§ WHAT NEEDS TO BE DONE: Reproduce the entries exactly and omit the pictures.

(Saved data entries)

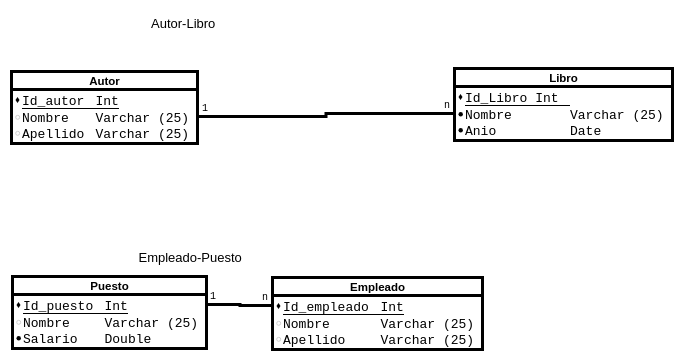
<!DOCTYPE html>
<html lang="es">
<head>
<meta charset="utf-8">
<title>Diagrama entidad-relación</title>
<style>
:root {
  --ink: #000;
  --paper: #fff;
  --optional: #c4c4c4;
  --line: 3px;
}
* { box-sizing: border-box; margin: 0; padding: 0; }
html, body { overflow: hidden; background: var(--paper); }
.diagram {
  position: relative;
  width: 684px;
  height: 364px;
  overflow: hidden;
  background: var(--paper);
  color: var(--ink);
  font-family: "Liberation Sans", Arial, sans-serif;
}
.diagram-title {
  position: absolute;
  font-size: 13px;
  font-weight: 400;
  line-height: 16px;
  white-space: nowrap;
}
.connectors {
  position: absolute;
  inset: 0;
  fill: none;
  stroke: var(--ink);
  stroke-width: 3;
}
.entity {
  position: absolute;
  height: 75px;
  border: var(--line) solid var(--ink);
  background: var(--paper);
}
.entity h3 {
  height: 18px;
  border-bottom: var(--line) solid var(--ink);
  font-size: 11.5px;
  font-weight: 700;
  line-height: 17px;
  text-align: center;
}
.fields { padding-top: 3px; list-style: none; }
.field {
  display: grid;
  grid-template-columns: 9px var(--name-width) auto;
  height: 16.5px;
  font: 13px/16.5px "Liberation Mono", "Courier New", monospace;
  white-space: pre;
}
.marker { width: 9px; height: 13px; }
.key { position: relative; }
.key::after {
  content: "";
  position: absolute;
  left: 9px;
  top: 13.5px;
  width: var(--key-width);
  height: 1px;
  background: var(--ink);
}
.cardinality {
  position: absolute;
  font: 10px/12px "Liberation Mono", "Courier New", monospace;
}
.autor { left: 10px; top: 70px; width: 189px; --name-width: 73.5px; --key-width: 97px; }
.libro { left: 453px; top: 67px; width: 221px; --name-width: 105px; --key-width: 105px; }
.puesto { left: 11px; top: 275px; width: 197px; --name-width: 81.5px; --key-width: 105px; }
.empleado { left: 271px; top: 276px; width: 213px; --name-width: 97.5px; --key-width: 121px; }
</style>
</head>
<body>
<main class="diagram">
  <svg width="0" height="0" style="position:absolute" aria-hidden="true">
    <defs>
      <symbol id="primary" viewBox="0 0 9 13"><polygon points="4.5,3 6.5,6 4.5,9 2.5,6" fill="#000"/></symbol>
      <symbol id="required" viewBox="0 0 9 13"><circle cx="4.7" cy="6.3" r="2.2" fill="#000"/></symbol>
      <symbol id="optional" viewBox="0 0 9 13"><circle cx="4.7" cy="6.3" r="2" fill="none" stroke="#c4c4c4" stroke-width="0.8"/></symbol>
    </defs>
  </svg>

  <svg class="connectors" width="684" height="364" viewBox="0 0 684 364" aria-hidden="true">
    <path d="M197 116.5H326V113.5H455"/>
    <path d="M206 304.5H240V305.5H273"/>
  </svg>

  <h2 class="diagram-title" style="left:151px;top:16px">Autor-Libro</h2>

  <section class="entity autor">
    <h3>Autor</h3>
    <ul class="fields">
      <li class="field key"><svg class="marker"><use href="#primary"/></svg><span>Id_autor</span><span>Int</span></li>
      <li class="field"><svg class="marker"><use href="#optional"/></svg><span>Nombre</span><span>Varchar (25)</span></li>
      <li class="field"><svg class="marker"><use href="#optional"/></svg><span>Apellido</span><span>Varchar (25)</span></li>
    </ul>
  </section>
  <span class="cardinality" style="left:202px;top:103px">1</span>
  <span class="cardinality" style="left:444px;top:100px">n</span>
  <section class="entity libro">
    <h3>Libro</h3>
    <ul class="fields">
      <li class="field key"><svg class="marker"><use href="#primary"/></svg><span>Id_Libro Int</span></li>
      <li class="field"><svg class="marker"><use href="#required"/></svg><span>Nombre</span><span>Varchar (25)</span></li>
      <li class="field"><svg class="marker"><use href="#required"/></svg><span>Anio</span><span>Date</span></li>
    </ul>
  </section>

  <h2 class="diagram-title" style="left:138.5px;top:250px">Empleado-Puesto</h2>

  <section class="entity puesto">
    <h3>Puesto</h3>
    <ul class="fields">
      <li class="field key"><svg class="marker"><use href="#primary"/></svg><span>Id_puesto</span><span>Int</span></li>
      <li class="field"><svg class="marker"><use href="#optional"/></svg><span>Nombre</span><span>Varchar (25)</span></li>
      <li class="field"><svg class="marker"><use href="#required"/></svg><span>Salario</span><span>Double</span></li>
    </ul>
  </section>
  <span class="cardinality" style="left:210px;top:291px">1</span>
  <span class="cardinality" style="left:262px;top:292px">n</span>
  <section class="entity empleado">
    <h3>Empleado</h3>
    <ul class="fields">
      <li class="field key"><svg class="marker"><use href="#primary"/></svg><span>Id_empleado</span><span>Int</span></li>
      <li class="field"><svg class="marker"><use href="#optional"/></svg><span>Nombre</span><span>Varchar (25)</span></li>
      <li class="field"><svg class="marker"><use href="#optional"/></svg><span>Apellido</span><span>Varchar (25)</span></li>
    </ul>
  </section>
</main>
</body>
</html>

§ FINISHED EXERCISE:
<!DOCTYPE html>
<html lang="es">
<head>
<meta charset="utf-8">
<title>Diagrama entidad-relación</title>
<style>
:root {
  --ink: #000;
  --paper: #fff;
  --optional: #c4c4c4;
  --line: 3px;
}
* { box-sizing: border-box; margin: 0; padding: 0; }
html, body { overflow: hidden; background: var(--paper); }
.diagram {
  position: relative;
  width: 684px;
  height: 364px;
  overflow: hidden;
  background: var(--paper);
  color: var(--ink);
  font-family: "Liberation Sans", Arial, sans-serif;
}
.diagram-title {
  position: absolute;
  font-size: 13px;
  font-weight: 400;
  line-height: 16px;
  white-space: nowrap;
}
.connectors {
  position: absolute;
  inset: 0;
  fill: none;
  stroke: var(--ink);
  stroke-width: 3;
}
.entity {
  position: absolute;
  height: 75px;
  border: var(--line) solid var(--ink);
  background: var(--paper);
}
.entity h3 {
  height: 18px;
  border-bottom: var(--line) solid var(--ink);
  font-size: 11.5px;
  font-weight: 700;
  line-height: 17px;
  text-align: center;
}
.fields { padding-top: 3px; list-style: none; }
.field {
  display: grid;
  grid-template-columns: 9px var(--name-width) auto;
  height: 16.5px;
  font: 13px/16.5px "Liberation Mono", "Courier New", monospace;
  white-space: pre;
}
.marker { width: 9px; height: 13px; }
.key { position: relative; }
.key::after {
  content: "";
  position: absolute;
  left: 9px;
  top: 13.5px;
  width: var(--key-width);
  height: 1px;
  background: var(--ink);
}
.cardinality {
  position: absolute;
  font: 10px/12px "Liberation Mono", "Courier New", monospace;
}
.autor { left: 10px; top: 70px; width: 189px; --name-width: 73.5px; --key-width: 97px; }
.libro { left: 453px; top: 67px; width: 221px; --name-width: 105px; --key-width: 105px; }
.puesto { left: 11px; top: 275px; width: 197px; --name-width: 81.5px; --key-width: 105px; }
.empleado { left: 271px; top: 276px; width: 213px; --name-width: 97.5px; --key-width: 121px; }
</style>
</head>
<body>
<main class="diagram">
  <svg width="0" height="0" style="position:absolute" aria-hidden="true">
    <defs>
      <symbol id="primary" viewBox="0 0 9 13"><polygon points="4.5,3 6.5,6 4.5,9 2.5,6" fill="#000"/></symbol>
      <symbol id="required" viewBox="0 0 9 13"><circle cx="4.7" cy="6.3" r="2.2" fill="#000"/></symbol>
      <symbol id="optional" viewBox="0 0 9 13"><circle cx="4.7" cy="6.3" r="2" fill="none" stroke="#c4c4c4" stroke-width="0.8"/></symbol>
    </defs>
  </svg>

  <svg class="connectors" width="684" height="364" viewBox="0 0 684 364" aria-hidden="true">
    <path d="M197 116.5H326V113.5H455"/>
    <path d="M206 304.5H240V305.5H273"/>
  </svg>

  <h2 class="diagram-title" style="left:151px;top:16px">Autor-Libro</h2>

  <section class="entity autor">
    <h3>Autor</h3>
    <ul class="fields">
      <li class="field key"><svg class="marker"><use href="#primary"/></svg><span>Id_autor</span><span>Int</span></li>
      <li class="field"><svg class="marker"><use href="#optional"/></svg><span>Nombre</span><span>Varchar (25)</span></li>
      <li class="field"><svg class="marker"><use href="#optional"/></svg><span>Apellido</span><span>Varchar (25)</span></li>
    </ul>
  </section>
  <span class="cardinality" style="left:202px;top:103px">1</span>
  <span class="cardinality" style="left:444px;top:100px">n</span>
  <section class="entity libro">
    <h3>Libro</h3>
    <ul class="fields">
      <li class="field key"><svg class="marker"><use href="#primary"/></svg><span>Id_Libro Int</span></li>
      <li class="field"><svg class="marker"><use href="#required"/></svg><span>Nombre</span><span>Varchar (25)</span></li>
      <li class="field"><svg class="marker"><use href="#required"/></svg><span>Anio</span><span>Date</span></li>
    </ul>
  </section>

  <h2 class="diagram-title" style="left:138.5px;top:250px">Empleado-Puesto</h2>

  <section class="entity puesto">
    <h3>Puesto</h3>
    <ul class="fields">
      <li class="field key"><svg class="marker"><use href="#primary"/></svg><span>Id_puesto</span><span>Int</span></li>
      <li class="field"><svg class="marker"><use href="#optional"/></svg><span>Nombre</span><span>Varchar (25)</span></li>
      <li class="field"><svg class="marker"><use href="#required"/></svg><span>Salario</span><span>Double</span></li>
    </ul>
  </section>
  <span class="cardinality" style="left:210px;top:291px">1</span>
  <span class="cardinality" style="left:262px;top:292px">n</span>
  <section class="entity empleado">
    <h3>Empleado</h3>
    <ul class="fields">
      <li class="field key"><svg class="marker"><use href="#primary"/></svg><span>Id_empleado</span><span>Int</span></li>
      <li class="field"><svg class="marker"><use href="#optional"/></svg><span>Nombre</span><span>Varchar (25)</span></li>
      <li class="field"><svg class="marker"><use href="#optional"/></svg><span>Apellido</span><span>Varchar (25)</span></li>
    </ul>
  </section>
</main>
</body>
</html>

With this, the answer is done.